◆ TASK INSTRUCTIONS ◆
Up to and including the line with "--deck-edge: #406a9c;", write out the listing from its first line, minus the pictures.

##### TASK MATERIAL

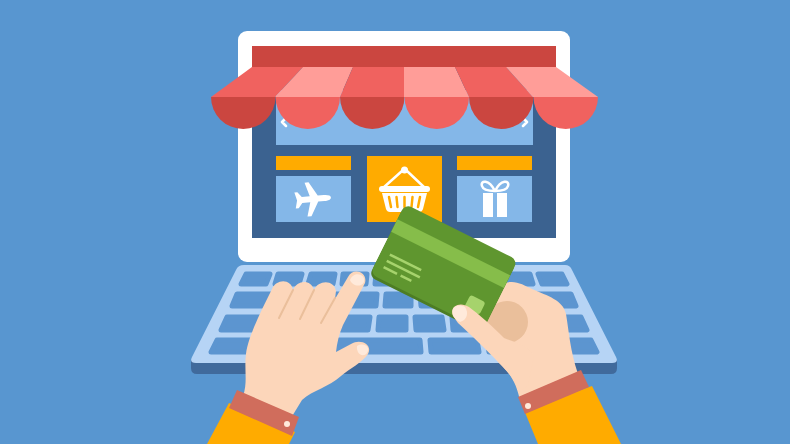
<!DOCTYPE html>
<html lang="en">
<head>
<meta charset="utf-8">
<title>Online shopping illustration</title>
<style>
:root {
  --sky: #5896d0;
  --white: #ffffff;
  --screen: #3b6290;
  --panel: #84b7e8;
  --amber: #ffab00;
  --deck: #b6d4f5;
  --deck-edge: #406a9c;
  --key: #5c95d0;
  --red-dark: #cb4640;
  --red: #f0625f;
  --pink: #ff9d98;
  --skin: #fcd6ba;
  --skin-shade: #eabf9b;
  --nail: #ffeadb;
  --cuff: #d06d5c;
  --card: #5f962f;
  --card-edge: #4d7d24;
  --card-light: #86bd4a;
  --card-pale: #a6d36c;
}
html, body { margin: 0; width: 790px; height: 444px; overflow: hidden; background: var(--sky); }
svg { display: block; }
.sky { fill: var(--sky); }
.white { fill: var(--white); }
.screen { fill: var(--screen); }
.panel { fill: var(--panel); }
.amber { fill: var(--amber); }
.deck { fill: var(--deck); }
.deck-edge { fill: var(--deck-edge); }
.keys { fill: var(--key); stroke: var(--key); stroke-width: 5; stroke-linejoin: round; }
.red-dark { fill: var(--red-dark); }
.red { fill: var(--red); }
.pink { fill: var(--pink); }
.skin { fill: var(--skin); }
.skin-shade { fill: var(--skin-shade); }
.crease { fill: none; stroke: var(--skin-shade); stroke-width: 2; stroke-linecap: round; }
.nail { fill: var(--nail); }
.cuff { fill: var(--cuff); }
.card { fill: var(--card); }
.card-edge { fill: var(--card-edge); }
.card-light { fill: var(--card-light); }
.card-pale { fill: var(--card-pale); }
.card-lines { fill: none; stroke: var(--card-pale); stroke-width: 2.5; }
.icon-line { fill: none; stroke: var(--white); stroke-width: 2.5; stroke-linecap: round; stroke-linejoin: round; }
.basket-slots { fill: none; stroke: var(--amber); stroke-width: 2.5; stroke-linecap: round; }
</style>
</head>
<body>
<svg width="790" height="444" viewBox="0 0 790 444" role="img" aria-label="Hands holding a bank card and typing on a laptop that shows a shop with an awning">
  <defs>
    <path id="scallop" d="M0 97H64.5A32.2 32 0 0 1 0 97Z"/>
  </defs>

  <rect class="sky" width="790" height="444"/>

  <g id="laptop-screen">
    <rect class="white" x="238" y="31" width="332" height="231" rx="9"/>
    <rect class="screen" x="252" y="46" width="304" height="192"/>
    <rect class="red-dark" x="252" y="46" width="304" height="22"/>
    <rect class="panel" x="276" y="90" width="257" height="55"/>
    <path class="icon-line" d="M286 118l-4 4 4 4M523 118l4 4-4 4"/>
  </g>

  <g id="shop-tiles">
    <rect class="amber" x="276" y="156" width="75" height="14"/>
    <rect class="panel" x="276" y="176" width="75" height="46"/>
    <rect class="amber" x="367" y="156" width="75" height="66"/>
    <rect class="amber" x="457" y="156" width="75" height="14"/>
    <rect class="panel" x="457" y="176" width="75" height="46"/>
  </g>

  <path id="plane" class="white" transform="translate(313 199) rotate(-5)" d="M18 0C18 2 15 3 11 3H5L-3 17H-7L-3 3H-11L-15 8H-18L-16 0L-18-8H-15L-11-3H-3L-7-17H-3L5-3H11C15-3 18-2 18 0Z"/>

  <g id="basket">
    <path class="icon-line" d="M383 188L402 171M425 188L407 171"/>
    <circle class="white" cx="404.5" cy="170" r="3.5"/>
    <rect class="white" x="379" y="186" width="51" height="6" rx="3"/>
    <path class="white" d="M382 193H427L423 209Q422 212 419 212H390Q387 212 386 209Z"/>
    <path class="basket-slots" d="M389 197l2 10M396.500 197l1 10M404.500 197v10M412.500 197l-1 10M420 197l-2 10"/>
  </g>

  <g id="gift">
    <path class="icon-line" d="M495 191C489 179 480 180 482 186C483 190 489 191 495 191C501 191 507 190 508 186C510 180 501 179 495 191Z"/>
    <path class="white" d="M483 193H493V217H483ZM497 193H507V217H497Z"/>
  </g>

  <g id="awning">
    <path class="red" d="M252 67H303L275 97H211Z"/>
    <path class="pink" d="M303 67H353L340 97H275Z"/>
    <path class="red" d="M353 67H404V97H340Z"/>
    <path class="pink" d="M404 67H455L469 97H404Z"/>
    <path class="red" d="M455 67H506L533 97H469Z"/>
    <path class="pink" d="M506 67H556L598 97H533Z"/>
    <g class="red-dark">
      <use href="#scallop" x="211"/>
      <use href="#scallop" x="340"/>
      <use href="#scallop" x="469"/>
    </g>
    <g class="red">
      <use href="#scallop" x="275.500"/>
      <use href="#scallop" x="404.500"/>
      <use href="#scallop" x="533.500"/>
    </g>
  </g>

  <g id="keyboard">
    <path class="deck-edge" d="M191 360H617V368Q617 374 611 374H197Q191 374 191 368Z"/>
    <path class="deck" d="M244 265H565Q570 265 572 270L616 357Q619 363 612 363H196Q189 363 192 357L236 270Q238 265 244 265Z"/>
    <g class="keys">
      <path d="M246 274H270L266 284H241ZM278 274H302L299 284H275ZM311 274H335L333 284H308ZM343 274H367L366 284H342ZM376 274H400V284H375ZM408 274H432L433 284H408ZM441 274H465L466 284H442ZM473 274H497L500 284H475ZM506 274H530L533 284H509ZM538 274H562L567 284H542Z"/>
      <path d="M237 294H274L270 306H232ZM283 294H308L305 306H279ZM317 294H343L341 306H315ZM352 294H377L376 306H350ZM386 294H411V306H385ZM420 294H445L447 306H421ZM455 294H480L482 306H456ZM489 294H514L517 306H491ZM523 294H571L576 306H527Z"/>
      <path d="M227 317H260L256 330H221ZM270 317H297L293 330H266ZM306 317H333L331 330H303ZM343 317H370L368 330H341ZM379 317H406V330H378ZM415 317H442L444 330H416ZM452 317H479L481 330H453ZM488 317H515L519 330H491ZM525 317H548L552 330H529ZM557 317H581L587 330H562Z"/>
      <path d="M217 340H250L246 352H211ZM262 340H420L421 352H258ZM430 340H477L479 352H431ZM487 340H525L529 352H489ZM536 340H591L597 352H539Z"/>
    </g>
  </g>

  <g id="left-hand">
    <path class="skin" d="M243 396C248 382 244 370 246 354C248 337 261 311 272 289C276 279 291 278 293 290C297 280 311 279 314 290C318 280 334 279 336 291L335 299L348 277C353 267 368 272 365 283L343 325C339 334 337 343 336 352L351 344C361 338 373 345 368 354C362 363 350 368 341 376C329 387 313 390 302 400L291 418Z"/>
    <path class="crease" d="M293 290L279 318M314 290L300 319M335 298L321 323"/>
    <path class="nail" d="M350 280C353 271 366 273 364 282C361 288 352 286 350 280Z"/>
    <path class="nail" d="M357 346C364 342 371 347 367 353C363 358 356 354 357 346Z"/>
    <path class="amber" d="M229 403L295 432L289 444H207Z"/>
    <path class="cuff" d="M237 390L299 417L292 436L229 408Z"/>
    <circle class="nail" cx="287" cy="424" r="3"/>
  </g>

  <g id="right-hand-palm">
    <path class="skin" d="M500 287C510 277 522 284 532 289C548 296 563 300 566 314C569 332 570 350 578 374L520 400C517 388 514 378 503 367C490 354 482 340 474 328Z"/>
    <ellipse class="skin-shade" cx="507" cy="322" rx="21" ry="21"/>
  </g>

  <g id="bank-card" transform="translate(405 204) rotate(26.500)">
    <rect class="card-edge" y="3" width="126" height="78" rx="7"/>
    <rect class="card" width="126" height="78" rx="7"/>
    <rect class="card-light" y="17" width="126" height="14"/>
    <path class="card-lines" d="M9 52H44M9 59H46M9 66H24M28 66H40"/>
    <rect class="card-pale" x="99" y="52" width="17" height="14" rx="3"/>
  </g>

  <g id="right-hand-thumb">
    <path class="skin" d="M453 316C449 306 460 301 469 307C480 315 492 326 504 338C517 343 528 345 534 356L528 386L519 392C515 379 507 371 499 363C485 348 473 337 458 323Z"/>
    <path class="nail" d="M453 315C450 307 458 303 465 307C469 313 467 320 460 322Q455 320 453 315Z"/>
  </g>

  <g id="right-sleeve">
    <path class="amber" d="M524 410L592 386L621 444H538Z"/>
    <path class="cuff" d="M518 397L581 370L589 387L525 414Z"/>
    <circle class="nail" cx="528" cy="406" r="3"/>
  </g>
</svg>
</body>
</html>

##########

◆ EXERCISE RESULT ◆
<!DOCTYPE html>
<html lang="en">
<head>
<meta charset="utf-8">
<title>Online shopping illustration</title>
<style>
:root {
  --sky: #5896d0;
  --white: #ffffff;
  --screen: #3b6290;
  --panel: #84b7e8;
  --amber: #ffab00;
  --deck: #b6d4f5;
  --deck-edge: #406a9c;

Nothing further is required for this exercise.